** EXERCISE DETAILS **
Your answer should consist of the lines in the following data that contain "scale".

** Stored data **
::::

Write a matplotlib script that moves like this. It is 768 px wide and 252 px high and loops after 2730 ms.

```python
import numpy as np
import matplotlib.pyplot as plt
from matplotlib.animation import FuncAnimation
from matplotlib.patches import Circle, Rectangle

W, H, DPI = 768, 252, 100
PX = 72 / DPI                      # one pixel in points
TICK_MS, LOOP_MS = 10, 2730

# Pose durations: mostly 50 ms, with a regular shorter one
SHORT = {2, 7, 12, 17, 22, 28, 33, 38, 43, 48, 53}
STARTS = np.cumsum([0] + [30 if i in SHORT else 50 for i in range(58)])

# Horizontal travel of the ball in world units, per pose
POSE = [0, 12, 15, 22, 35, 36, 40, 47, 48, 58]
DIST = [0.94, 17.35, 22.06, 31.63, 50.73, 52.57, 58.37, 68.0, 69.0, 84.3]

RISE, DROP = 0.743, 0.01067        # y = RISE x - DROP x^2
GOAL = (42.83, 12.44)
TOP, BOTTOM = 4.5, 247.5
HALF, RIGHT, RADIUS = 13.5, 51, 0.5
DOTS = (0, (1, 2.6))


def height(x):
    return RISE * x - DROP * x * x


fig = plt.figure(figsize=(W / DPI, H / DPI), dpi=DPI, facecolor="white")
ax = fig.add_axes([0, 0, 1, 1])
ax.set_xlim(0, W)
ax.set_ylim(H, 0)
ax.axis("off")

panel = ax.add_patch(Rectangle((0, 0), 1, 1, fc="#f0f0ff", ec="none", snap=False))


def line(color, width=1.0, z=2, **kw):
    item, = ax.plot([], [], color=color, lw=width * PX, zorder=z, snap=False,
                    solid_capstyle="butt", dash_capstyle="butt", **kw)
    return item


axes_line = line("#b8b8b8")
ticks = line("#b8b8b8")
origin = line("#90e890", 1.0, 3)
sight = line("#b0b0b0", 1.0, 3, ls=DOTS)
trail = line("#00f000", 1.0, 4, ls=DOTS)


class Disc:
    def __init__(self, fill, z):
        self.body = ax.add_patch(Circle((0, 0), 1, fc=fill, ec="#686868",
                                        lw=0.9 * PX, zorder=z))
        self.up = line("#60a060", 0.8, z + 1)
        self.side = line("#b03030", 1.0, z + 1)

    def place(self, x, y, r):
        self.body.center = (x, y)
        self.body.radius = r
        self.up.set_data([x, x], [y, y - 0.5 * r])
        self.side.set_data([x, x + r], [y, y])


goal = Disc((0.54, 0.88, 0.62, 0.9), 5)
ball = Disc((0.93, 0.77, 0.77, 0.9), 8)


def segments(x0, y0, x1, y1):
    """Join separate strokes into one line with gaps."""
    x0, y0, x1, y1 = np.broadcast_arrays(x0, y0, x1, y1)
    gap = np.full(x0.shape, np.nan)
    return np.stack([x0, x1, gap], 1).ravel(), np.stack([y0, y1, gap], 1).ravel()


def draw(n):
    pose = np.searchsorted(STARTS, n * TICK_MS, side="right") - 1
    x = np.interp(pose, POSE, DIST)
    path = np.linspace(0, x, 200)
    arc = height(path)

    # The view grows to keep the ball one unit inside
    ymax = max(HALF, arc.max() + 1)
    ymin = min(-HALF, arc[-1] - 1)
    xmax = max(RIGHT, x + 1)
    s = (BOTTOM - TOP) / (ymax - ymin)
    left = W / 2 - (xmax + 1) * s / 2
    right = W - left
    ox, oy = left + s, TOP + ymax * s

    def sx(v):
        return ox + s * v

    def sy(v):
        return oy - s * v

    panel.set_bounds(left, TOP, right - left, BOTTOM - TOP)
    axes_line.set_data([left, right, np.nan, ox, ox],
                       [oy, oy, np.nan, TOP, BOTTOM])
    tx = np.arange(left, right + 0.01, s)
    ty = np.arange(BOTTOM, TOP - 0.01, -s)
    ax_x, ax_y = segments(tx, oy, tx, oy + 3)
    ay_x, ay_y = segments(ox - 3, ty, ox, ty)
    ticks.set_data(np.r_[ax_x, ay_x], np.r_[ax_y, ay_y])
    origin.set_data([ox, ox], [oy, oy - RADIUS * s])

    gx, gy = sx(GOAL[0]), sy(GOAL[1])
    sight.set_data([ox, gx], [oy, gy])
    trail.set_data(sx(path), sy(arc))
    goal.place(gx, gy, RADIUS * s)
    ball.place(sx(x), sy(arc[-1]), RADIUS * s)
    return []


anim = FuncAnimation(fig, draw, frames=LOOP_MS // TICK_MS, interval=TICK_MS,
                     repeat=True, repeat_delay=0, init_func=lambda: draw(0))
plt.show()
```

::::

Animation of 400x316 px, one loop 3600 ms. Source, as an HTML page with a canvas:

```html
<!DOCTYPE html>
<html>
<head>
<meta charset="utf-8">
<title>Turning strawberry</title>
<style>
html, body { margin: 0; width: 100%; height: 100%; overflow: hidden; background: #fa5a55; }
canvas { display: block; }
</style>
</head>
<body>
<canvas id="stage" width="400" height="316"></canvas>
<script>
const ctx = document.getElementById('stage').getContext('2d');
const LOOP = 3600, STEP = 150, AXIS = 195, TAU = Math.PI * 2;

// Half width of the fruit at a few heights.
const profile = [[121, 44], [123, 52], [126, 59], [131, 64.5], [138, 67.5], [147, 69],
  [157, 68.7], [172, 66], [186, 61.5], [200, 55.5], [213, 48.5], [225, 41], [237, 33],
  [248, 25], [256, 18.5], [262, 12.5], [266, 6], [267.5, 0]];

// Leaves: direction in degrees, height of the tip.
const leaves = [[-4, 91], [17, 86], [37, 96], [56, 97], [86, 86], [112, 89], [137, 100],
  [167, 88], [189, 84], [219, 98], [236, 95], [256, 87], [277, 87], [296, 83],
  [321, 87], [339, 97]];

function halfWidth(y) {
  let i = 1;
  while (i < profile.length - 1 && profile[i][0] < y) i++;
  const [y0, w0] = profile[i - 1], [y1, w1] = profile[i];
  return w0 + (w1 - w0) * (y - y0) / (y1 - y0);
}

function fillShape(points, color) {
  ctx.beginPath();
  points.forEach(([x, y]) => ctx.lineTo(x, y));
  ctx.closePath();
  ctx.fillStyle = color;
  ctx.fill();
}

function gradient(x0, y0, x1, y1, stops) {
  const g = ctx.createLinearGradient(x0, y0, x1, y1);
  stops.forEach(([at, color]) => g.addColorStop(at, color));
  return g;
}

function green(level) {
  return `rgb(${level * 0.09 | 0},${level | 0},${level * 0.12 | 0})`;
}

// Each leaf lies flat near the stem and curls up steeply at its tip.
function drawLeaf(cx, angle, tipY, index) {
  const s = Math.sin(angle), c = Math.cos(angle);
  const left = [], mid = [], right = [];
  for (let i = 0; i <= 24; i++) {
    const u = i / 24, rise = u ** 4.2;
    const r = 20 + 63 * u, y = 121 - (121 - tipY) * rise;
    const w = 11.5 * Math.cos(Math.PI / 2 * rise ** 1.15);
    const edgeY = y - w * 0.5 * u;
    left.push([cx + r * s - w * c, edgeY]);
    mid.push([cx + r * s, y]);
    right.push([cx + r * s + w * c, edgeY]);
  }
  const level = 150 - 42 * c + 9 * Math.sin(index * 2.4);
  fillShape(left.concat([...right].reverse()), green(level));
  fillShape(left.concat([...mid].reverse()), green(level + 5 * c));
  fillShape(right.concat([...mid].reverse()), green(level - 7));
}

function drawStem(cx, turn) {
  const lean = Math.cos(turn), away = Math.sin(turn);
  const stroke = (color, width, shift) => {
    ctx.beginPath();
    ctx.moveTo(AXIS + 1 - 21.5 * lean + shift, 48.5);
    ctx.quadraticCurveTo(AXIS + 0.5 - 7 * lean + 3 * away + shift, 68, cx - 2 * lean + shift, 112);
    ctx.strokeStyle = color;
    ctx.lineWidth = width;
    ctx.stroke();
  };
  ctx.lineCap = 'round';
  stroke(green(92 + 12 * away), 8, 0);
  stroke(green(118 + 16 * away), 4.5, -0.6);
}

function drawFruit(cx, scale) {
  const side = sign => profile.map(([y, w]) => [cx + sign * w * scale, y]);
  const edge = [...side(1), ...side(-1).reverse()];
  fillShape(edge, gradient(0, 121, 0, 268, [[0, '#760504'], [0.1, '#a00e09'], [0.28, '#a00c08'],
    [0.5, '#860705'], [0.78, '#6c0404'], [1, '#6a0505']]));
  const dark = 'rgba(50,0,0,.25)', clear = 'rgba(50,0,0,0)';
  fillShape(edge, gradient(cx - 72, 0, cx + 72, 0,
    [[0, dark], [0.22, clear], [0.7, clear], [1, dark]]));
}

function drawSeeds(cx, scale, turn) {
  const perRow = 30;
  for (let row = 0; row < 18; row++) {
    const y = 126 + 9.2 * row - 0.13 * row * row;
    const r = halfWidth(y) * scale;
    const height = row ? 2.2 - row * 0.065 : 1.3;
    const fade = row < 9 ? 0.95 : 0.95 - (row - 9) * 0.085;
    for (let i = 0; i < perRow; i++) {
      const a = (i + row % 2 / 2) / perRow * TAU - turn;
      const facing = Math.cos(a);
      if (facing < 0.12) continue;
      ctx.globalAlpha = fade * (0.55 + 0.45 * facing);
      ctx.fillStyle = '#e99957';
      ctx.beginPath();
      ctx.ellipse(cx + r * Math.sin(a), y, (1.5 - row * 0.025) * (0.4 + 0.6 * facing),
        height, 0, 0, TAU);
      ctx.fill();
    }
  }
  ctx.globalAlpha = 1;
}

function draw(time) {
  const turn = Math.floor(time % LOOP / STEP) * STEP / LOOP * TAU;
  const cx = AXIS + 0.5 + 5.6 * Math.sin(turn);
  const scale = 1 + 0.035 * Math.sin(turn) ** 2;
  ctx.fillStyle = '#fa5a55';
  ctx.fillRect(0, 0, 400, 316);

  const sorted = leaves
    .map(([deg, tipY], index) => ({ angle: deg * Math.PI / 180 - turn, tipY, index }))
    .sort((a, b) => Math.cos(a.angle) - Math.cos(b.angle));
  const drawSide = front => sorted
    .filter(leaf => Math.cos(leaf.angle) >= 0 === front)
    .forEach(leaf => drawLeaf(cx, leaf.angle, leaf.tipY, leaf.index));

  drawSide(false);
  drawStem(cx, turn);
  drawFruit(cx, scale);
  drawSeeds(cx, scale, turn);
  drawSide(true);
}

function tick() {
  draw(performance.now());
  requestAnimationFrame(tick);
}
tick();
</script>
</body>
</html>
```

::::

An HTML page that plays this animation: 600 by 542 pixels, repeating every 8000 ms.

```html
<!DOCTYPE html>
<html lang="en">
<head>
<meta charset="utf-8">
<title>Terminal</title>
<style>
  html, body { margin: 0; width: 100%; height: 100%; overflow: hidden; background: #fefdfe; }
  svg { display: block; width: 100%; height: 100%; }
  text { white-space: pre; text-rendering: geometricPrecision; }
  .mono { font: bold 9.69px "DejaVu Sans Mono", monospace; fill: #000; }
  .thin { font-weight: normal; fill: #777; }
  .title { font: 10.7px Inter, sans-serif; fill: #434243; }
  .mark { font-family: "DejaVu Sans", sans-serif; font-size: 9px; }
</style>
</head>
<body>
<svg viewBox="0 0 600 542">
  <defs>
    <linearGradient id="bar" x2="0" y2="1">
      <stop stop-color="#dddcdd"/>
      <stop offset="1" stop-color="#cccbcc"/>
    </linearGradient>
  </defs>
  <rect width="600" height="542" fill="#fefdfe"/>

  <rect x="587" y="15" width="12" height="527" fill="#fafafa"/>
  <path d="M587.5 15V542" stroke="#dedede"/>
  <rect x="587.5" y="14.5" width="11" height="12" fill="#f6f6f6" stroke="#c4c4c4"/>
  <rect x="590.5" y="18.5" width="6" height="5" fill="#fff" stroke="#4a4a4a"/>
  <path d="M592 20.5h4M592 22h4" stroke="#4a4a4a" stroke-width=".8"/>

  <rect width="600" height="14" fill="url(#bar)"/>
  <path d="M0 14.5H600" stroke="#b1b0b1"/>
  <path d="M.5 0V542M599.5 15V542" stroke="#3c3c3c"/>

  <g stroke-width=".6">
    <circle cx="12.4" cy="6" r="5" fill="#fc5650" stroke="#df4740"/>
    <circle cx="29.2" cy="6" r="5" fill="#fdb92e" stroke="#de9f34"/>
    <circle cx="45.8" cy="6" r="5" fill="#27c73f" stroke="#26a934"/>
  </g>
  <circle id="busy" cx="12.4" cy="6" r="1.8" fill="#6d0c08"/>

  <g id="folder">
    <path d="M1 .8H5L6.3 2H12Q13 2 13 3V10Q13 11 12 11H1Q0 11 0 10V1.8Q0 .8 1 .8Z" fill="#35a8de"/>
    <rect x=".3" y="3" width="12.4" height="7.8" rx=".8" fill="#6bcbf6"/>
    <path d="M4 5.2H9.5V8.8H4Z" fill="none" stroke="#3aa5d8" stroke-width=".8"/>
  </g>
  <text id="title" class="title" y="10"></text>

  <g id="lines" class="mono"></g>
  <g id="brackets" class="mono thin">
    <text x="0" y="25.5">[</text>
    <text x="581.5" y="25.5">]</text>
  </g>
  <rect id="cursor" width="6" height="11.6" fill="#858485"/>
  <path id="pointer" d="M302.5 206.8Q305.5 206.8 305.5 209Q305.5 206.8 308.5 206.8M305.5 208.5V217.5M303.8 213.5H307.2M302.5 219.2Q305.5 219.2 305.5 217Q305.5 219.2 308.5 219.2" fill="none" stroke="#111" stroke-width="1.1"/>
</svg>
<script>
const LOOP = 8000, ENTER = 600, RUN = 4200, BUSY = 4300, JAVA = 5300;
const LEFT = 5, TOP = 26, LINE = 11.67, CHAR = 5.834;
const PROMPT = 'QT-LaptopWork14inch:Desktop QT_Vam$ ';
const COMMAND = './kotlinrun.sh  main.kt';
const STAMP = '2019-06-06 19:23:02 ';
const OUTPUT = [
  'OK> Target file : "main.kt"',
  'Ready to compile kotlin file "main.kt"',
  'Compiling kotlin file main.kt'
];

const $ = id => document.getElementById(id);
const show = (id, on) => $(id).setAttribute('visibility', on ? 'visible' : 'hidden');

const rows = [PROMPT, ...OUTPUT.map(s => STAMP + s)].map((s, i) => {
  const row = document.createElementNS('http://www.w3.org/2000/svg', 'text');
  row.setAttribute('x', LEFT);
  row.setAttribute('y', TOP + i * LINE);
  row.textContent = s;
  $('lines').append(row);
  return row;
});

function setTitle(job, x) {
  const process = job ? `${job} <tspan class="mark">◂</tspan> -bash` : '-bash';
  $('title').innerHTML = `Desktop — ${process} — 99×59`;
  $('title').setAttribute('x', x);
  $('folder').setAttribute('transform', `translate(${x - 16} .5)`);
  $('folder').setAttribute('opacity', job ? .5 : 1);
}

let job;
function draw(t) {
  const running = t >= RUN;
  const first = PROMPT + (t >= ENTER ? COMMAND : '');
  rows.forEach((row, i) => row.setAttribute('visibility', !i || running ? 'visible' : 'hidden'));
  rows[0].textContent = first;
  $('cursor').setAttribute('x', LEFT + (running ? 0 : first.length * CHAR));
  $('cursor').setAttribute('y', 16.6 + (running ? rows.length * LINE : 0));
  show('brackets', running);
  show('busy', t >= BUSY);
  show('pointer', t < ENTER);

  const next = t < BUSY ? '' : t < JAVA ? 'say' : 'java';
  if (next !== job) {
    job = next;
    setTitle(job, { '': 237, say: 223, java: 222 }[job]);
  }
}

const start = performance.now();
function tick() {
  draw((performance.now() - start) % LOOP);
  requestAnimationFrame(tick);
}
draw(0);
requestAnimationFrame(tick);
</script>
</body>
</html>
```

::::

** FINISHED EXERCISE **
function drawFruit(cx, scale) {
  const side = sign => profile.map(([y, w]) => [cx + sign * w * scale, y]);
function drawSeeds(cx, scale, turn) {
    const r = halfWidth(y) * scale;
  const scale = 1 + 0.035 * Math.sin(turn) ** 2;
  drawFruit(cx, scale);
  drawSeeds(cx, scale, turn);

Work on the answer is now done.